Coral Reef Monitoring Expedition to Tubbataha Reefs Natural Park, Sulu Sea, Philippines
TitleCoral Reef Monitoring Expedition to Tubbataha Reefs Natural Park, Sulu Sea, Philippines
Publication TypeReport
Year of Publication2014
AuthorsWhite AT, Apistar D, Tesch S, Gulbranson J, White E, Delizo, Jr D, Martinez R
Pagination99
Keywordscoral reef, MPA, SPR
Abstract

Covering 97,000 hectares in the epicenter of global marine biodiversity, the Tubbataha Reefs
Natural Park and World Heritage Site is one of the greatest Philippine natural treasures. Its
global ecological importance is recognized as studies show that it is a source of larvae for the
fishing grounds and coral reefs in the Sulu Sea and in western Palawan Island. The atoll reefs
are also home to thousands of marine species that attract scuba diving tourists and researchers
from all over the world to enjoy the diversity of underwater life that Tubbataha offers.

This report is an analysis of the condition of the Tubbataha Reefs benthic and fish fauna, at
seven selected and recognized dive sites within the protected area. Live hard coral ranged from
fair to good. The highest percentage live hard coral (LHC) was recorded at SR-1 (53.63% ±
2.84) for the shallow reef and NR-2 (58.56% ± 4.59) for the deep reef. Despite a Crown-of-
thorns breakout at NR-2 in 2009 and the major 1998 ENSO bleaching episode, overall the
survey sites displayed stable or increasing trends in live hard coral cover.

For fish, the biomass per unit area increased in every site with the highest on Lighthouse Reef
(SR1) at 538.4 kg/500m2. In contrast, a general decline in fish densities (number per unit area)
was observed in most sites. Factors that contributed to this decline are likely to be: 1) variation
in spatial distribution of fish communities throughout the sites, and 2) an important newly
apparent phenomena of an increasing biomass of larger predator type of fish that are feeding on
smaller fish and thus reducing the total number of fish observed. Butterflyfish species seen
totaled 31 which is comparable with past years. Although there was a slight rise in number of
target fish/500m2 in all of the study sites of Tubbataha reefs since 2012, the general trend in the
mean fish density for all reef fish species was declining. However, fish species richness for
target fish species and all reef fish species have shown significant increases since 2012. For
very large marine life, there have been increases in the number of turtles, sharks, and
Humphead wrasse sightings over the past 10 years with 2014 being no exception.

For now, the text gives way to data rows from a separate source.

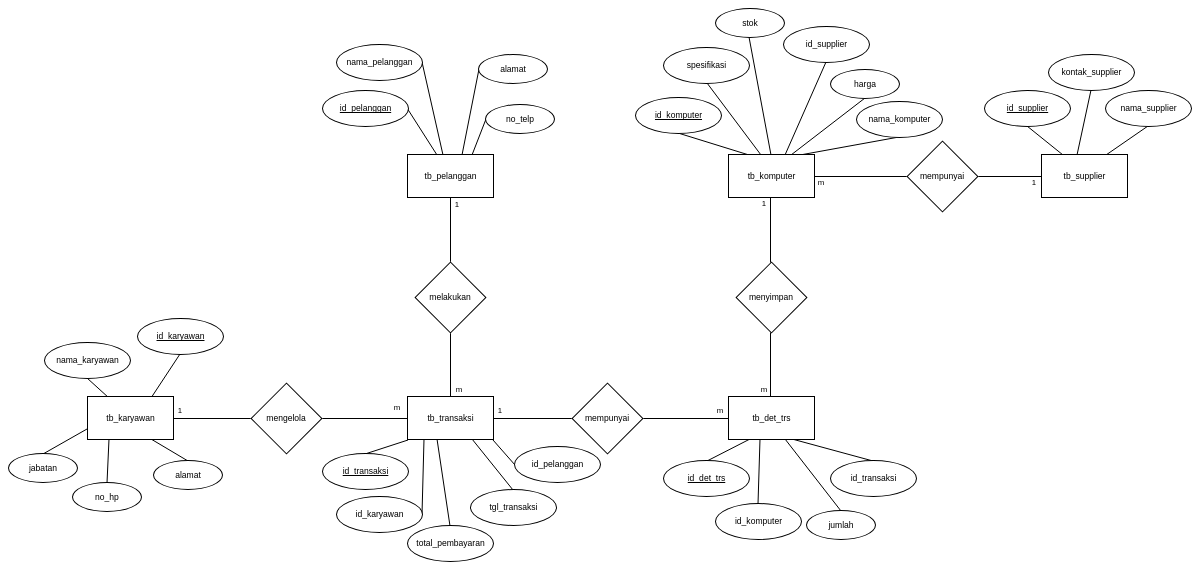
<!DOCTYPE html>
<html lang="id">
<head>
<meta charset="utf-8">
<title>Entity relationship diagram</title>
<style>
:root { --paper: #fff; --ink: #000; }
* { box-sizing: border-box; }
html, body { margin: 0; overflow: hidden; background: var(--paper); }
.diagram {
  position: relative; width: 1200px; height: 570px; overflow: hidden;
  background: var(--paper); color: var(--ink);
  font: 8.55px/1.2 "Liberation Sans", Arial, sans-serif;
}
.connectors { position: absolute; left: 0; top: 0; stroke: var(--ink); stroke-width: 1; fill: none; }
.entity, .attribute, .relation, .cardinality {
  position: absolute; left: var(--x); top: var(--y);
  display: flex; align-items: center; justify-content: center; white-space: nowrap;
}
.entity, .attribute { background: var(--paper); border: 1px solid var(--ink); }
.entity { width: 87px; height: 44px; }
.attribute { width: 87px; height: 37px; border-radius: 50%; }
.attribute.small { width: 70px; height: 30px; }
.attribute.key { text-decoration: underline; }
.relation { width: 72px; height: 72px; isolation: isolate; }
.relation::before {
  content: ""; position: absolute; z-index: -1; inset: 10.5px;
  background: var(--paper); border: 1px solid var(--ink); transform: rotate(45deg);
}
.cardinality { width: 12px; height: 12px; margin: -6px 0 0 -6px; font-size: 7.8px; }
</style>
</head>
<body>
<main class="diagram">
  <svg class="connectors" width="1200" height="570" viewBox="0 0 1200 570" aria-hidden="true">
    <g class="relationship-lines">
      <path d="M450.5 198V397M770.5 198V397M814 176.5H1041M173 418.5H407M493 418.5H728"/>
    </g>
    <g class="pelanggan-lines">
      <path d="M422 62L443 155M407 108L437 155M479 69L462 155M486 119L472 155"/>
    </g>
    <g class="komputer-lines">
      <path d="M678 133L749 155M707 83L761 155M749 37L771 155M826 62L785 155M865 98L791 155M899 137L800 155"/>
    </g>
    <g class="supplier-lines">
      <path d="M1027 126L1063 155M1091 90L1077 155M1148 126L1106 155"/>
    </g>
    <g class="karyawan-lines">
      <path d="M87 378L109 398M180 354L151 398M87 429L43 454M109 439L107 483M151 439L188 461"/>
    </g>
    <g class="transaksi-lines">
      <path d="M408 440L365 454M424 439L422 515M437 439L450 526M472 439L513 490M493 440L515 465"/>
    </g>
    <g class="detail-lines">
      <path d="M750 439L707 461M760 439L758 504M785 439L841 511M792 439L873 461"/>
    </g>
  </svg>

  <section aria-label="tb_pelanggan">
    <div class="entity" style="--x:407px;--y:154px">tb_pelanggan</div>
    <div class="attribute" style="--x:336px;--y:44px">nama_pelanggan</div>
    <div class="attribute key" style="--x:322px;--y:90px">id_pelanggan</div>
    <div class="attribute small" style="--x:478px;--y:54px">alamat</div>
    <div class="attribute small" style="--x:485px;--y:104px">no_telp</div>
  </section>

  <section aria-label="tb_komputer">
    <div class="entity" style="--x:728px;--y:154px">tb_komputer</div>
    <div class="attribute key" style="--x:635px;--y:97px">id_komputer</div>
    <div class="attribute" style="--x:663px;--y:47px">spesifikasi</div>
    <div class="attribute small" style="--x:715px;--y:8px">stok</div>
    <div class="attribute" style="--x:783px;--y:26px">id_supplier</div>
    <div class="attribute small" style="--x:830px;--y:69px">harga</div>
    <div class="attribute" style="--x:856px;--y:101px">nama_komputer</div>
  </section>

  <section aria-label="tb_supplier">
    <div class="entity" style="--x:1041px;--y:154px">tb_supplier</div>
    <div class="attribute key" style="--x:984px;--y:90px">id_supplier</div>
    <div class="attribute" style="--x:1048px;--y:54px">kontak_supplier</div>
    <div class="attribute" style="--x:1105px;--y:90px">nama_supplier</div>
  </section>

  <section aria-label="tb_karyawan">
    <div class="entity" style="--x:87px;--y:396px">tb_karyawan</div>
    <div class="attribute" style="--x:44px;--y:342px">nama_karyawan</div>
    <div class="attribute key" style="--x:137px;--y:318px">id_karyawan</div>
    <div class="attribute small" style="--x:8px;--y:453px">jabatan</div>
    <div class="attribute small" style="--x:72px;--y:482px">no_hp</div>
    <div class="attribute small" style="--x:153px;--y:460px">alamat</div>
  </section>

  <section aria-label="tb_transaksi">
    <div class="entity" style="--x:407px;--y:396px">tb_transaksi</div>
    <div class="attribute key" style="--x:322px;--y:453px">id_transaksi</div>
    <div class="attribute" style="--x:336px;--y:496px">id_karyawan</div>
    <div class="attribute" style="--x:407px;--y:525px">total_pembayaran</div>
    <div class="attribute" style="--x:470px;--y:489px">tgl_transaksi</div>
    <div class="attribute" style="--x:514px;--y:446px">id_pelanggan</div>
  </section>

  <section aria-label="tb_det_trs">
    <div class="entity" style="--x:728px;--y:396px">tb_det_trs</div>
    <div class="attribute key" style="--x:663px;--y:460px">id_det_trs</div>
    <div class="attribute" style="--x:715px;--y:503px">id_komputer</div>
    <div class="attribute small" style="--x:806px;--y:510px">jumlah</div>
    <div class="attribute" style="--x:830px;--y:460px">id_transaksi</div>
  </section>

  <section aria-label="Relationships">
    <div class="relation" style="--x:414px;--y:261px">melakukan</div>
    <div class="cardinality" style="--x:457px;--y:205px">1</div>
    <div class="cardinality" style="--x:459px;--y:390px">m</div>

    <div class="relation" style="--x:735px;--y:261px">menyimpan</div>
    <div class="cardinality" style="--x:764px;--y:204px">1</div>
    <div class="cardinality" style="--x:764px;--y:390px">m</div>

    <div class="relation" style="--x:906px;--y:140px">mempunyai</div>
    <div class="cardinality" style="--x:821px;--y:183px">m</div>
    <div class="cardinality" style="--x:1034px;--y:183px">1</div>

    <div class="relation" style="--x:250px;--y:382px">mengelola</div>
    <div class="cardinality" style="--x:180px;--y:411px">1</div>
    <div class="cardinality" style="--x:397px;--y:408px">m</div>

    <div class="relation" style="--x:571px;--y:382px">mempunyai</div>
    <div class="cardinality" style="--x:500px;--y:411px">1</div>
    <div class="cardinality" style="--x:720px;--y:411px">m</div>
  </section>
</main>
</body>
</html>
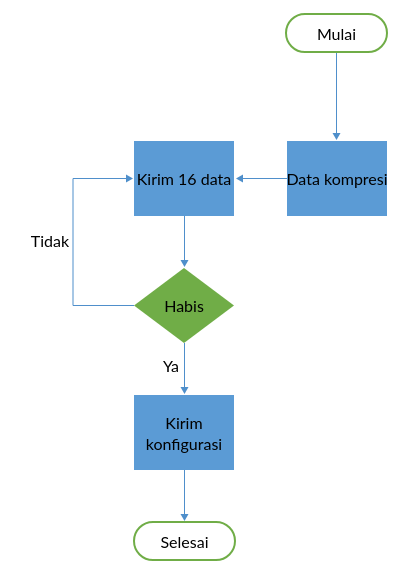
<!DOCTYPE html>
<html lang="id">
<head>
<meta charset="utf-8">
<title>Diagram alir kirim data</title>
<style>
:root {
  --paper: #ffffff;
  --ink: #000000;
  --process: #5b9bd5;
  --connector: #4f8fcb;
  --accent: #70ad47;
}
* { box-sizing: border-box; }
html, body { margin: 0; overflow: hidden; background: var(--paper); }
.flowchart {
  position: relative;
  width: 400px;
  height: 572px;
  overflow: hidden;
  background: var(--paper);
  color: var(--ink);
  font: 16px/21px Lato, "Open Sans", sans-serif;
}
.connectors { position: absolute; left: 0; top: 0; }
.connectors .line { fill: none; stroke: var(--connector); stroke-width: 1; }
.connectors .head { fill: var(--connector); }
.node, .label {
  position: absolute;
  display: flex;
  align-items: center;
  justify-content: center;
  text-align: center;
  white-space: nowrap;
}
.process { width: 100px; height: 75px; background: var(--process); }
.terminal {
  width: 103px;
  height: 40px;
  border: 2px solid var(--accent);
  border-radius: 20px;
  background: var(--paper);
}
.decision {
  width: 100px;
  height: 75px;
  background: var(--accent);
  clip-path: polygon(50% 0, 100% 50%, 50% 100%, 0 50%);
}
.start { left: 285px; top: 13px; }
.compress { left: 287px; top: 141px; }
.send-data { left: 134px; top: 141px; }
.finished { left: 134px; top: 268px; }
.send-config { left: 134px; top: 395px; }
.end { left: 133px; top: 521px; }
.label { height: 21px; }
.label-no { left: 25px; top: 230px; width: 50px; }
.label-yes { left: 156px; top: 355px; width: 30px; }
</style>
</head>
<body>
<main class="flowchart">
  <svg class="connectors" width="400" height="572" viewBox="0 0 400 572" aria-hidden="true">
    <defs>
      <polygon id="arrow" class="head" points="0,0 -4,-7 4,-7"/>
    </defs>
    <g class="line">
      <path d="M336.5 52V134"/>
      <path d="M287 178.5H242"/>
      <path d="M184.5 216V261"/>
      <path d="M134 305.5H73V178.5H127"/>
      <path d="M184.5 343V388"/>
      <path d="M184.5 470V515"/>
    </g>
    <use href="#arrow" transform="translate(336.5 140)"/>
    <use href="#arrow" transform="translate(236 178.5) rotate(90)"/>
    <use href="#arrow" transform="translate(184.5 267)"/>
    <use href="#arrow" transform="translate(133 178.5) rotate(-90)"/>
    <use href="#arrow" transform="translate(184.5 394)"/>
    <use href="#arrow" transform="translate(184.5 521)"/>
  </svg>
  <div class="node terminal start">Mulai</div>
  <div class="node process compress">Data kompresi</div>
  <div class="node process send-data">Kirim 16 data</div>
  <div class="node decision finished">Habis</div>
  <div class="label label-no">Tidak</div>
  <div class="label label-yes">Ya</div>
  <div class="node process send-config">Kirim<br>konfigurasi</div>
  <div class="node terminal end">Selesai</div>
</main>
</body>
</html>
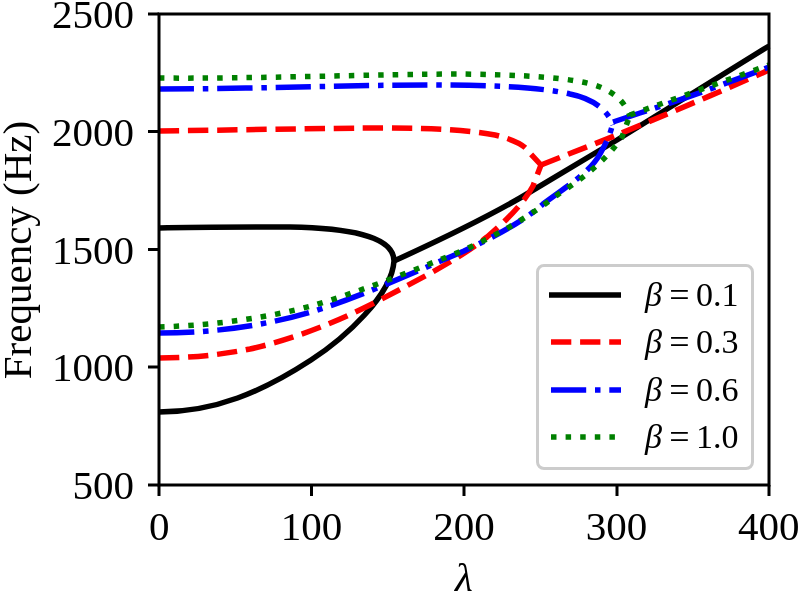
<!DOCTYPE html>
<html lang="en">
<head>
<meta charset="utf-8">
<title>Frequency against λ</title>
<style>
:root {
  --ink: #000;
  --paper: #fff;
  --beta-01: #000;
  --beta-03: #f00;
  --beta-06: #00f;
  --beta-10: #008000;
  --legend-border: #ccc;
}
* { box-sizing: border-box; }
html, body { margin: 0; overflow: hidden; background: var(--paper); }
.chart {
  position: relative;
  width: 800px;
  height: 600px;
  overflow: hidden;
  color: var(--ink);
  background: var(--paper);
  font: 41px/40px "Liberation Serif", "Times New Roman", serif;
}
.plot { position: absolute; inset: 0; }
.axes { fill: none; stroke: var(--ink); stroke-width: 3; }
.curve { fill: none; stroke-width: 5.5; }
.b01 { stroke: var(--beta-01); stroke-linejoin: round; }
.b03 { stroke: var(--beta-03); stroke-dasharray: 20.3 8.8; }
.b06 { stroke: var(--beta-06); stroke-dasharray: 35.2 8.8 5.5 8.8; }
.b10 { stroke: var(--beta-10); stroke-dasharray: 5.5 9.1; }
.y-ticks {
  position: absolute;
  left: 34px;
  top: -6px;
  width: 100px;
  height: 511px;
  display: flex;
  flex-direction: column;
  justify-content: space-between;
  text-align: right;
}
.x-ticks {
  position: absolute;
  left: 83px;
  top: 506px;
  width: 762px;
  display: grid;
  grid-template-columns: repeat(5, 1fr);
  text-align: center;
}
.y-title, .x-title { position: absolute; text-align: center; white-space: nowrap; }
.y-title {
  left: -133px;
  top: 230px;
  width: 300px;
  transform: rotate(-90deg);
}
.x-title { left: 414px; top: 557px; width: 100px; font-style: italic; }
.legend {
  position: absolute;
  left: 536px;
  top: 264px;
  width: 218px;
  height: 206px;
  margin: 0;
  padding: 4px 0 6px 10px;
  list-style: none;
  display: flex;
  flex-direction: column;
  background: var(--paper);
  border: 3px solid var(--legend-border);
  border-radius: 8px;
  font-size: 34px;
}
.legend li { flex: 1; display: flex; align-items: center; }
.legend svg { width: 72px; height: 6px; margin-right: 24px; }
.legend i { width: 18px; }
.legend .equals { width: 33px; text-align: center; font-size: 36px; }
</style>
</head>
<body>
<main class="chart">
  <svg class="plot" width="800" height="600" viewBox="0 0 800 600" role="img" aria-label="Frequency curves for four values of beta">
    <g class="curves">
      <path class="curve b01" d="M159 228C200 227 250 227 290 227C345 228 394 235 394 261C392 295 345 338 311 360C262 392 215 412 159 412"/>
      <path class="curve b01" d="M394 261C440 240 480 221 520 198L617 140L769 46"/>
      <path class="curve b03" d="M159 131C240 130 330 128 385 128C430 128 470 130 495 135C512 139 525 145 529 152L541 165"/>
      <path class="curve b03" d="M159 358C190 358 220 355 250 349C290 340 330 325 372 304C430 274 460 258 487 237C505 222 524 203 533 186L541 165"/>
      <path class="curve b03" d="M541 165L617 135C660 117 720 92 769 70"/>
      <path class="curve b06" d="M159 89C250 89 350 85 430 85C490 85 540 87 570 94C590 98 607 108 613 125"/>
      <path class="curve b06" d="M159 333C220 333 270 324 311 312C360 297 410 274 464 251C500 234 525 220 543 204C570 184 590 172 600 154C608 140 611 132 613 122"/>
      <path class="curve b06" d="M613 122L640 113C690 97 730 82 769 67"/>
      <path class="curve b10" d="M159 78C250 79 380 74 464 74C520 75 575 77 600 87C617 94 625 103 630 116"/>
      <path class="curve b10" d="M159 327C220 325 270 317 311 306C360 292 420 268 464 250C510 229 535 212 560 193C590 174 610 155 622 137L630 115"/>
      <path class="curve b10" d="M630 115L769 65"/>
    </g>
    <g class="axes">
      <rect x="159" y="14" width="610" height="471"/>
      <path class="y-marks" d="M148 14H159M148 131.5H159M148 249.5H159M148 367H159M148 485H159"/>
      <path class="x-marks" d="M159 485V496M311.5 485V496M464 485V496M617 485V496M769 485V496"/>
    </g>
  </svg>

  <div class="y-title">Frequency (Hz)</div>
  <div class="y-ticks">
    <span>2500</span><span>2000</span><span>1500</span><span>1000</span><span>500</span>
  </div>
  <div class="x-ticks">
    <span>0</span><span>100</span><span>200</span><span>300</span><span>400</span>
  </div>
  <div class="x-title">λ</div>

  <ul class="legend">
    <li><svg viewBox="0 0 72 6" aria-hidden="true"><path class="curve b01" d="M0 3H72"/></svg><i>β</i><span class="equals">=</span><span>0.1</span></li>
    <li><svg viewBox="0 0 72 6" aria-hidden="true"><path class="curve b03" d="M2 3H72"/></svg><i>β</i><span class="equals">=</span><span>0.3</span></li>
    <li><svg viewBox="0 0 72 6" aria-hidden="true"><path class="curve b06" d="M2 3H72"/></svg><i>β</i><span class="equals">=</span><span>0.6</span></li>
    <li><svg viewBox="0 0 72 6" aria-hidden="true"><path class="curve b10" d="M2 3H72"/></svg><i>β</i><span class="equals">=</span><span>1.0</span></li>
  </ul>
</main>
</body>
</html>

With the 2007 addition of Jessie Beazley Reef to the marine park, and with its inclusion in
regular patrolling, an improvement in this site is evident in 2014. Since 2012, Jessie Beazley
had a small decrease of LHC (45.73% ± 4.12) in the shallow reef. Fish density of target species
(219 fish/500m2) increased significantly in 2014 and there was a small increase in all reef
species density of 1,565 fish/500m2 in 2014 compared to 1,529 fish/500m2 in 2012 (Table 22).

In conclusion, our research team agrees that Tubbataha Reefs Natural Park continues to be a
proud legacy of the Tubbataha Management Office and its Park Rangers. As an important and
rich marine resource, it continues to lend hope to the Philippines in sustaining food security and
increasing eco-tourism. It is evident from the surveys in April 2014 that the reef and fish
resources of Tubbataha continue to thrive as evidenced by increasing fish biomass in all survey
sites which indicates that the Park protection and patrol team of rangers continue to do an
excellent job despite the remote location of Tubbataha. Finally, it is important to maintain and
improve efforts in patrolling, education, and research to maintain the already resilient protected
area to overcome future challenges from increasing tourism, shipping in the Sulu Sea and other
possible threats.